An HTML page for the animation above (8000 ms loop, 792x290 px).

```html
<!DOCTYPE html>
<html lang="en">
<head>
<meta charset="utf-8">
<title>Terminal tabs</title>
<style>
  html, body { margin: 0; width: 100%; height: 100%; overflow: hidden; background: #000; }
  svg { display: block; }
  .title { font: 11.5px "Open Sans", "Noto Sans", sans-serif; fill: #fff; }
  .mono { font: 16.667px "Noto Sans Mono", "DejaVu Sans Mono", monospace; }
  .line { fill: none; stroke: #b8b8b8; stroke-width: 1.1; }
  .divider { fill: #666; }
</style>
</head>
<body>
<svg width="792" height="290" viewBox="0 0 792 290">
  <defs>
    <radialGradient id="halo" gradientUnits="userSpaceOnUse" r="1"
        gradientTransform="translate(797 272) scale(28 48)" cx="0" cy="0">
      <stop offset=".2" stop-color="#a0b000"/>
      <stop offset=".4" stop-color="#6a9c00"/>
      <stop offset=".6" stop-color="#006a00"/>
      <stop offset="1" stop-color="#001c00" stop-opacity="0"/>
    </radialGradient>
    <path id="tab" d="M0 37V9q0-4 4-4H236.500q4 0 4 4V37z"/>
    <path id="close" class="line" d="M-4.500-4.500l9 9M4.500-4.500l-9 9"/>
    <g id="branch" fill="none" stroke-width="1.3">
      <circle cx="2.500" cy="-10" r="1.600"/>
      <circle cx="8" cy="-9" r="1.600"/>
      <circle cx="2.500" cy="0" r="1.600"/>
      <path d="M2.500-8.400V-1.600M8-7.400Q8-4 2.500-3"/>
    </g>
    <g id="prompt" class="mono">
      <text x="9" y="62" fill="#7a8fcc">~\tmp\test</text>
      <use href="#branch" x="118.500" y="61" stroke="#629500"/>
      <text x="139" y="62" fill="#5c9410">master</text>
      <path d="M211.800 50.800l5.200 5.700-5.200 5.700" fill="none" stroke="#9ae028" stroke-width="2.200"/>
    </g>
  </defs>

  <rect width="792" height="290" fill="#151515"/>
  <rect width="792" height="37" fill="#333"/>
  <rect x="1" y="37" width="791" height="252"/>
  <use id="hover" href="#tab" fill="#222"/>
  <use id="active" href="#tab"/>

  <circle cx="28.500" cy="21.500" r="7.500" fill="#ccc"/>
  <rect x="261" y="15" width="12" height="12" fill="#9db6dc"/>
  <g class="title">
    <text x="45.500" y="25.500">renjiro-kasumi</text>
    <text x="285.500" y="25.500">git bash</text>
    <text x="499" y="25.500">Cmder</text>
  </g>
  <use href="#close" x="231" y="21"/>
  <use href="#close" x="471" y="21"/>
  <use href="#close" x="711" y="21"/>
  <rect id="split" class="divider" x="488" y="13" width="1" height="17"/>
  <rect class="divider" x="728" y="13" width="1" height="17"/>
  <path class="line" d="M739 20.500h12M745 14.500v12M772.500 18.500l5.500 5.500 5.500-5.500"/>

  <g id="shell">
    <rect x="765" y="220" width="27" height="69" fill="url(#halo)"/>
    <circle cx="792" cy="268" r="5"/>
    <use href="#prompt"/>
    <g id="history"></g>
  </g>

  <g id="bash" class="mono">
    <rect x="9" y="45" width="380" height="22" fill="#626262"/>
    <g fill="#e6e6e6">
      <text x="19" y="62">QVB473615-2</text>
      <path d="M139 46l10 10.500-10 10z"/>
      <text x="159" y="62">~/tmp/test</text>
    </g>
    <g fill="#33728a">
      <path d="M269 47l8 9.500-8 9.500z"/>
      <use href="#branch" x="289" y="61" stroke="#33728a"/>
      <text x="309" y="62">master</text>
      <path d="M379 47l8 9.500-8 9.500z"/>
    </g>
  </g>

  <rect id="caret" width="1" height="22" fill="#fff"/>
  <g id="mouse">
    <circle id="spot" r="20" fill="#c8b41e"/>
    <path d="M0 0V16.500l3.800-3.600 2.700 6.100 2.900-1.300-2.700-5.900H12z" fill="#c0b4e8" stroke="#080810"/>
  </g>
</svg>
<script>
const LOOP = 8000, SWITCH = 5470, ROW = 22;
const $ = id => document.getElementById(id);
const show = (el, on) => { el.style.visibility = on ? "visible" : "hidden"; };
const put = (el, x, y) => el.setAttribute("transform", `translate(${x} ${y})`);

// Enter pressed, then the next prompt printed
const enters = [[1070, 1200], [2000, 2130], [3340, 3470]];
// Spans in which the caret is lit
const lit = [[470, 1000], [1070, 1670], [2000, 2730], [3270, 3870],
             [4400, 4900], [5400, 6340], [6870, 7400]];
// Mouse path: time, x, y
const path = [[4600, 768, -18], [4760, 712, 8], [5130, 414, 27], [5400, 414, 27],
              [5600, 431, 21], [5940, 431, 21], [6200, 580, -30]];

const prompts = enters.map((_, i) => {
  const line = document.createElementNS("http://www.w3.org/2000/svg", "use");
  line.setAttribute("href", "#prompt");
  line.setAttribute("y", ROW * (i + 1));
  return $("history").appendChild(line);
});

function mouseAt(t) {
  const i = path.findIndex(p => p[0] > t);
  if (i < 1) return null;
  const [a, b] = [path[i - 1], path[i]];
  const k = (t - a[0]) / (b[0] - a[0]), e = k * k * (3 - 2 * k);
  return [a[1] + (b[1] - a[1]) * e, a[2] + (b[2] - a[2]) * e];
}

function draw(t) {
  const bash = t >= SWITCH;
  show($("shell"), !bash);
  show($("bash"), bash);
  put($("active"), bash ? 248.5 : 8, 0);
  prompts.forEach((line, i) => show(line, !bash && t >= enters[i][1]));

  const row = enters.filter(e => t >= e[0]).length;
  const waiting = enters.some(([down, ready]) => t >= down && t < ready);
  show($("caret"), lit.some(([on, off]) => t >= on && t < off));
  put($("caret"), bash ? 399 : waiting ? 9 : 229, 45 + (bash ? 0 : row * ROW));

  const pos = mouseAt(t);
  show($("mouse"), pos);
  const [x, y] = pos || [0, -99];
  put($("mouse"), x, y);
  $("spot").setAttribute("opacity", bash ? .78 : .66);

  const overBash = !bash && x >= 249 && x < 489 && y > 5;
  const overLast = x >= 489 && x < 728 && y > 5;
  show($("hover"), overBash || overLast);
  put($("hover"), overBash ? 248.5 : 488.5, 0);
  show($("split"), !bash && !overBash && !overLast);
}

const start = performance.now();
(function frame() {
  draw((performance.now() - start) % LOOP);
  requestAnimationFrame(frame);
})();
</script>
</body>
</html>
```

────────────────────

*PROBLEM TO WORK ON*.
This exercise requires an exact copy of all the records.

*WRITTEN REPLY*.
An HTML page for the animation above (8000 ms loop, 792x290 px).

```html
<!DOCTYPE html>
<html lang="en">
<head>
<meta charset="utf-8">
<title>Terminal tabs</title>
<style>
  html, body { margin: 0; width: 100%; height: 100%; overflow: hidden; background: #000; }
  svg { display: block; }
  .title { font: 11.5px "Open Sans", "Noto Sans", sans-serif; fill: #fff; }
  .mono { font: 16.667px "Noto Sans Mono", "DejaVu Sans Mono", monospace; }
  .line { fill: none; stroke: #b8b8b8; stroke-width: 1.1; }
  .divider { fill: #666; }
</style>
</head>
<body>
<svg width="792" height="290" viewBox="0 0 792 290">
  <defs>
    <radialGradient id="halo" gradientUnits="userSpaceOnUse" r="1"
        gradientTransform="translate(797 272) scale(28 48)" cx="0" cy="0">
      <stop offset=".2" stop-color="#a0b000"/>
      <stop offset=".4" stop-color="#6a9c00"/>
      <stop offset=".6" stop-color="#006a00"/>
      <stop offset="1" stop-color="#001c00" stop-opacity="0"/>
    </radialGradient>
    <path id="tab" d="M0 37V9q0-4 4-4H236.500q4 0 4 4V37z"/>
    <path id="close" class="line" d="M-4.500-4.500l9 9M4.500-4.500l-9 9"/>
    <g id="branch" fill="none" stroke-width="1.3">
      <circle cx="2.500" cy="-10" r="1.600"/>
      <circle cx="8" cy="-9" r="1.600"/>
      <circle cx="2.500" cy="0" r="1.600"/>
      <path d="M2.500-8.400V-1.600M8-7.400Q8-4 2.500-3"/>
    </g>
    <g id="prompt" class="mono">
      <text x="9" y="62" fill="#7a8fcc">~\tmp\test</text>
      <use href="#branch" x="118.500" y="61" stroke="#629500"/>
      <text x="139" y="62" fill="#5c9410">master</text>
      <path d="M211.800 50.800l5.200 5.700-5.200 5.700" fill="none" stroke="#9ae028" stroke-width="2.200"/>
    </g>
  </defs>

  <rect width="792" height="290" fill="#151515"/>
  <rect width="792" height="37" fill="#333"/>
  <rect x="1" y="37" width="791" height="252"/>
  <use id="hover" href="#tab" fill="#222"/>
  <use id="active" href="#tab"/>

  <circle cx="28.500" cy="21.500" r="7.500" fill="#ccc"/>
  <rect x="261" y="15" width="12" height="12" fill="#9db6dc"/>
  <g class="title">
    <text x="45.500" y="25.500">renjiro-kasumi</text>
    <text x="285.500" y="25.500">git bash</text>
    <text x="499" y="25.500">Cmder</text>
  </g>
  <use href="#close" x="231" y="21"/>
  <use href="#close" x="471" y="21"/>
  <use href="#close" x="711" y="21"/>
  <rect id="split" class="divider" x="488" y="13" width="1" height="17"/>
  <rect class="divider" x="728" y="13" width="1" height="17"/>
  <path class="line" d="M739 20.500h12M745 14.500v12M772.500 18.500l5.500 5.500 5.500-5.500"/>

  <g id="shell">
    <rect x="765" y="220" width="27" height="69" fill="url(#halo)"/>
    <circle cx="792" cy="268" r="5"/>
    <use href="#prompt"/>
    <g id="history"></g>
  </g>

  <g id="bash" class="mono">
    <rect x="9" y="45" width="380" height="22" fill="#626262"/>
    <g fill="#e6e6e6">
      <text x="19" y="62">QVB473615-2</text>
      <path d="M139 46l10 10.500-10 10z"/>
      <text x="159" y="62">~/tmp/test</text>
    </g>
    <g fill="#33728a">
      <path d="M269 47l8 9.500-8 9.500z"/>
      <use href="#branch" x="289" y="61" stroke="#33728a"/>
      <text x="309" y="62">master</text>
      <path d="M379 47l8 9.500-8 9.500z"/>
    </g>
  </g>

  <rect id="caret" width="1" height="22" fill="#fff"/>
  <g id="mouse">
    <circle id="spot" r="20" fill="#c8b41e"/>
    <path d="M0 0V16.500l3.800-3.600 2.700 6.100 2.900-1.300-2.700-5.900H12z" fill="#c0b4e8" stroke="#080810"/>
  </g>
</svg>
<script>
const LOOP = 8000, SWITCH = 5470, ROW = 22;
const $ = id => document.getElementById(id);
const show = (el, on) => { el.style.visibility = on ? "visible" : "hidden"; };
const put = (el, x, y) => el.setAttribute("transform", `translate(${x} ${y})`);

// Enter pressed, then the next prompt printed
const enters = [[1070, 1200], [2000, 2130], [3340, 3470]];
// Spans in which the caret is lit
const lit = [[470, 1000], [1070, 1670], [2000, 2730], [3270, 3870],
             [4400, 4900], [5400, 6340], [6870, 7400]];
// Mouse path: time, x, y
const path = [[4600, 768, -18], [4760, 712, 8], [5130, 414, 27], [5400, 414, 27],
              [5600, 431, 21], [5940, 431, 21], [6200, 580, -30]];

const prompts = enters.map((_, i) => {
  const line = document.createElementNS("http://www.w3.org/2000/svg", "use");
  line.setAttribute("href", "#prompt");
  line.setAttribute("y", ROW * (i + 1));
  return $("history").appendChild(line);
});

function mouseAt(t) {
  const i = path.findIndex(p => p[0] > t);
  if (i < 1) return null;
  const [a, b] = [path[i - 1], path[i]];
  const k = (t - a[0]) / (b[0] - a[0]), e = k * k * (3 - 2 * k);
  return [a[1] + (b[1] - a[1]) * e, a[2] + (b[2] - a[2]) * e];
}

function draw(t) {
  const bash = t >= SWITCH;
  show($("shell"), !bash);
  show($("bash"), bash);
  put($("active"), bash ? 248.5 : 8, 0);
  prompts.forEach((line, i) => show(line, !bash && t >= enters[i][1]));

  const row = enters.filter(e => t >= e[0]).length;
  const waiting = enters.some(([down, ready]) => t >= down && t < ready);
  show($("caret"), lit.some(([on, off]) => t >= on && t < off));
  put($("caret"), bash ? 399 : waiting ? 9 : 229, 45 + (bash ? 0 : row * ROW));

  const pos = mouseAt(t);
  show($("mouse"), pos);
  const [x, y] = pos || [0, -99];
  put($("mouse"), x, y);
  $("spot").setAttribute("opacity", bash ? .78 : .66);

  const overBash = !bash && x >= 249 && x < 489 && y > 5;
  const overLast = x >= 489 && x < 728 && y > 5;
  show($("hover"), overBash || overLast);
  put($("hover"), overBash ? 248.5 : 488.5, 0);
  show($("split"), !bash && !overBash && !overLast);
}

const start = performance.now();
(function frame() {
  draw((performance.now() - start) % LOOP);
  requestAnimationFrame(frame);
})();
</script>
</body>
</html>
```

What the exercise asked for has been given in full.